Record set:
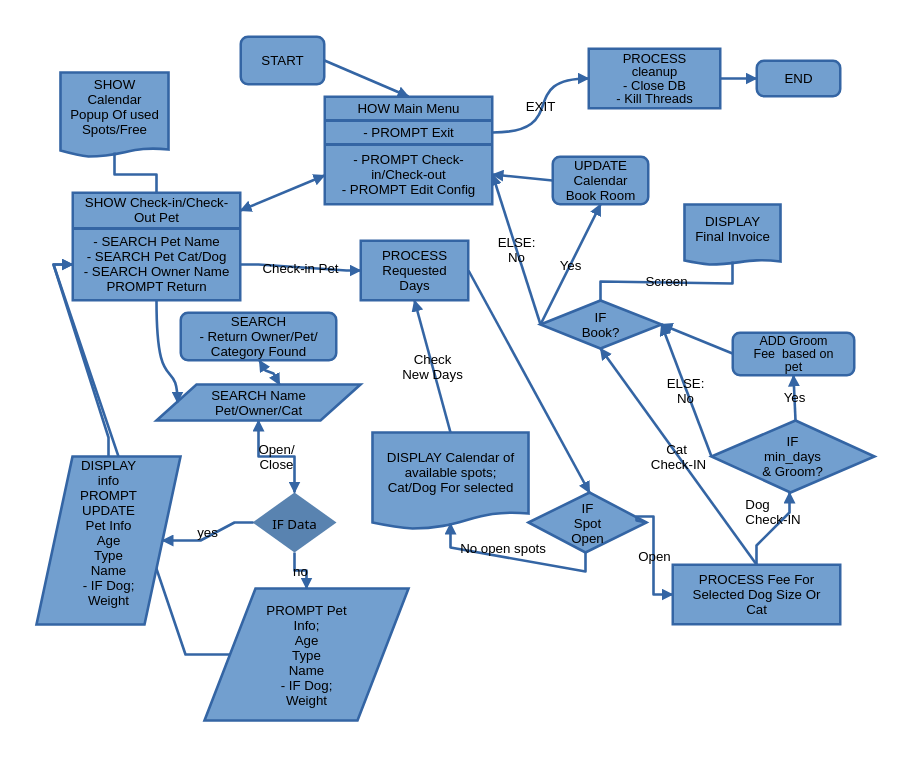
<!DOCTYPE html>
<html lang="en">
<head>
<meta charset="utf-8">
<title>Pet boarding check-in flowchart</title>
<style>
:root {
  --fill: #729fcf;
  --fill-dark: #5983b0;
  --line: #3465a4;
  --ink: #000;
  --paper: #fff;
}
* { box-sizing: border-box; }
body { margin: 0; background: var(--paper); }
.flowchart {
  position: relative;
  width: 914px;
  height: 757px;
  overflow: hidden;
  color: var(--ink);
  font: 13.3px/15px "Liberation Sans", Arial, sans-serif;
  text-align: center;
  white-space: nowrap;
}
.drawing { position: absolute; inset: 0; display: block; }
.shape { fill: var(--fill); stroke: var(--line); stroke-width: 2.6; }
.decision-dark { fill: var(--fill-dark); }
.connector { fill: none; stroke: var(--line); stroke-width: 2.6; stroke-linejoin: round; }
.arrowhead { fill: var(--line); }
.to { marker-end: url(#arrow); }
.both { marker-start: url(#arrow); marker-end: url(#arrow); }

.node {
  position: absolute;
  left: var(--x);
  top: var(--y);
  width: var(--w);
  height: var(--h);
  display: flex;
  align-items: center;
  justify-content: center;
  background: var(--fill);
  border: 2px solid var(--line);
  box-shadow: 0 0 0 .5px var(--line);
}
.rounded { border-radius: 8px; }
.snug { font-size: 13px; line-height: 13.5px; }
.snugger { font-size: 12.5px; line-height: 13px; }
.stack { display: grid; align-items: stretch; }
.stack > div { display: flex; align-items: center; justify-content: center; }
.stack > div + div { border-top: 3px solid var(--line); }
.main-menu { grid-template: 21px 24px 1fr / 1fr; }
.check-in { grid-template: 33px 1fr / 1fr; }
.check-in > div { padding-bottom: 2px; }

.text {
  position: absolute;
  left: var(--x);
  top: var(--y);
  transform: translate(-50%, -50%);
}
.left { text-align: left; }
.data { font-family: "Noto Sans", "Open Sans", sans-serif; }
</style>
</head>
<body>
<main class="flowchart">

  <svg class="drawing" width="914" height="757" viewBox="-0.5 -0.5 914 757" aria-hidden="true">
    <defs>
      <marker id="arrow" markerUnits="userSpaceOnUse" markerWidth="12" markerHeight="12" refX="11" refY="6" orient="auto-start-reverse">
        <polygon class="arrowhead" points="0,0 12,6 0,12"/>
      </marker>
    </defs>

    <!-- return path that runs behind the info form -->
    <path class="connector to" d="M230 654H185L53 264H72"/>

    <g class="shape">
      <!-- documents -->
      <path d="M60 72H168V149C130 145 125 156 88 156Q78 155 60 150Z"/>
      <path d="M684 204H780V261C745 257 742 264 709 264Q699 263 684 260Z"/>
      <path d="M372 432H528V513C473 508 465 528 412 528Q396 527 372 522Z"/>
      <!-- data forms -->
      <polygon points="196,384 360,384 320,420 156,420"/>
      <polygon points="72,456 180,456 144,624 36,624"/>
      <polygon points="255,588 408,588 357,720 204,720"/>
      <!-- decisions -->
      <polygon points="540,324 600,300 661,324 600,348"/>
      <polygon points="711,456 795,420 874,456 790,492"/>
      <polygon points="528,522 589,492 646,522 585,552"/>
    </g>
    <polygon class="decision-dark" points="252,522 294,492 336,522 294,552"/>

    <g class="connector">
      <path class="to" d="M324 60L408 96"/>
      <path class="to" d="M492 132C572 132 514 78 588 78"/>
      <path class="to" d="M720 78H756"/>
      <path class="both" d="M240 210L324 175"/>
      <path d="M114 152V174H156V192"/>
      <path class="to" d="M240 264H258L346 270H360"/>
      <path class="to" d="M156 300C156 400 177 354 177 402"/>
      <path class="both" d="M259 360L265 370L273 373L279 384"/>
      <path class="both" d="M258 420V456H294V492"/>
      <path class="to" d="M253 522H234L200 540H162"/>
      <path class="to" d="M294 552V570H306V588"/>
      <path class="to" d="M108 456V437L53 264H72"/>
      <path class="to" d="M450 432L414 300"/>
      <path class="to" d="M468 270L589 492"/>
      <path class="to" d="M585 552V571L450 547V523"/>
      <path class="to" d="M646 522L636 520V516H653V594H672"/>
      <path class="to" d="M756 564V545L789 512V492"/>
      <path class="to" d="M756 564L600 348"/>
      <path class="to" d="M711 456L661 324"/>
      <path class="to" d="M795 420L793 375"/>
      <path class="to" d="M732 353L661 324"/>
      <path class="to" d="M540 324L600 204"/>
      <path class="to" d="M540 324L492 174"/>
      <path class="to" d="M552 180L492 174"/>
      <path d="M600 300V281L732 283V261"/>
    </g>
  </svg>

  <!-- boxes -->
  <div class="node rounded" style="--x:240px;--y:36px;--w:85px;--h:49px">START</div>
  <section class="node stack main-menu" style="--x:324px;--y:96px;--w:169px;--h:109px">
    <div>HOW Main Menu</div>
    <div>- PROMPT Exit</div>
    <div>- PROMPT Check-<br>in/Check-out<br>- PROMPT Edit Config</div>
  </section>
  <div class="node snug" style="--x:588px;--y:48px;--w:133px;--h:61px">PROCESS<br>cleanup<br>- Close DB<br>- Kill Threads</div>
  <div class="node rounded" style="--x:756px;--y:60px;--w:85px;--h:37px">END</div>
  <div class="node rounded" style="--x:552px;--y:156px;--w:97px;--h:49px">UPDATE<br>Calendar<br>Book Room</div>
  <section class="node stack check-in" style="--x:72px;--y:192px;--w:169px;--h:109px">
    <div>SHOW Check-in/Check-<br>Out Pet</div>
    <div>- SEARCH Pet Name<br>- SEARCH Pet Cat/Dog<br>- SEARCH Owner Name<br>PROMPT Return</div>
  </section>
  <div class="node" style="--x:360px;--y:240px;--w:109px;--h:61px">PROCESS<br>Requested<br>Days</div>
  <div class="node rounded" style="--x:180px;--y:312px;--w:157px;--h:49px">SEARCH<br>- Return Owner/Pet/<br>Category Found</div>
  <div class="node rounded snugger" style="--x:732px;--y:332px;--w:123px;--h:44px">ADD Groom<br>Fee&nbsp; based on<br>pet</div>
  <div class="node" style="--x:672px;--y:564px;--w:169px;--h:61px">PROCESS Fee For<br>Selected Dog Size Or<br>Cat</div>

  <!-- text of documents, forms and decisions -->
  <div class="text" style="--x:114.5px;--y:107px">SHOW<br>Calendar<br>Popup Of used<br>Spots/Free</div>
  <div class="text" style="--x:732.5px;--y:229px">DISPLAY<br>Final Invoice</div>
  <div class="text" style="--x:450.5px;--y:471.5px">DISPLAY Calendar of<br>available spots;<br>Cat/Dog For selected</div>
  <div class="text" style="--x:258.5px;--y:403px">SEARCH Name<br>Pet/Owner/Cat</div>
  <div class="text" style="--x:108.5px;--y:533px">DISPLAY<br>info<br>PROMPT<br>UPDATE<br>Pet Info<br>Age<br>Type<br>Name<br>- IF Dog;<br>Weight</div>
  <div class="text" style="--x:306.5px;--y:654.5px">PROMPT Pet<br>Info;<br>Age<br>Type<br>Name<br>- IF Dog;<br>Weight</div>
  <div class="text" style="--x:600.5px;--y:325px">IF<br>Book?</div>
  <div class="text" style="--x:792.5px;--y:455.5px">IF<br>min_days<br>&amp; Groom?</div>
  <div class="text" style="--x:587.5px;--y:522.5px">IF<br>Spot<br>Open</div>
  <div class="text data" style="--x:294.5px;--y:523.5px">IF Data</div>

  <!-- connector labels -->
  <div class="text" style="--x:540.5px;--y:105.5px">EXIT</div>
  <div class="text" style="--x:516.5px;--y:250px">ELSE:<br>No</div>
  <div class="text" style="--x:570.5px;--y:264.5px">Yes</div>
  <div class="text" style="--x:666.5px;--y:280.5px">Screen</div>
  <div class="text" style="--x:300.5px;--y:267.5px">Check-in Pet</div>
  <div class="text" style="--x:432.5px;--y:367px">Check<br>New Days</div>
  <div class="text" style="--x:276.5px;--y:457px">Open/<br>Close</div>
  <div class="text" style="--x:207.5px;--y:531.5px">yes</div>
  <div class="text" style="--x:300.5px;--y:570.5px">no</div>
  <div class="text" style="--x:503px;--y:547.5px">No open spots</div>
  <div class="text" style="--x:654.5px;--y:555.5px">Open</div>
  <div class="text" style="--x:685.5px;--y:391px">ELSE:<br>No</div>
  <div class="text" style="--x:794.5px;--y:396.5px">Yes</div>
  <div class="text" style="--x:678.5px;--y:457px"><span style="margin-right:4px">Cat</span><br>Check-IN</div>
  <div class="text left" style="--x:773px;--y:512px">Dog<br>Check-IN</div>
</main>
</body>
</html>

Instructions to follow: From the listing above, return each line with the word "PROCESS".

Written response:
  <div class="node snug" style="--x:588px;--y:48px;--w:133px;--h:61px">PROCESS<br>cleanup<br>- Close DB<br>- Kill Threads</div>
  <div class="node" style="--x:360px;--y:240px;--w:109px;--h:61px">PROCESS<br>Requested<br>Days</div>
  <div class="node" style="--x:672px;--y:564px;--w:169px;--h:61px">PROCESS Fee For<br>Selected Dog Size Or<br>Cat</div>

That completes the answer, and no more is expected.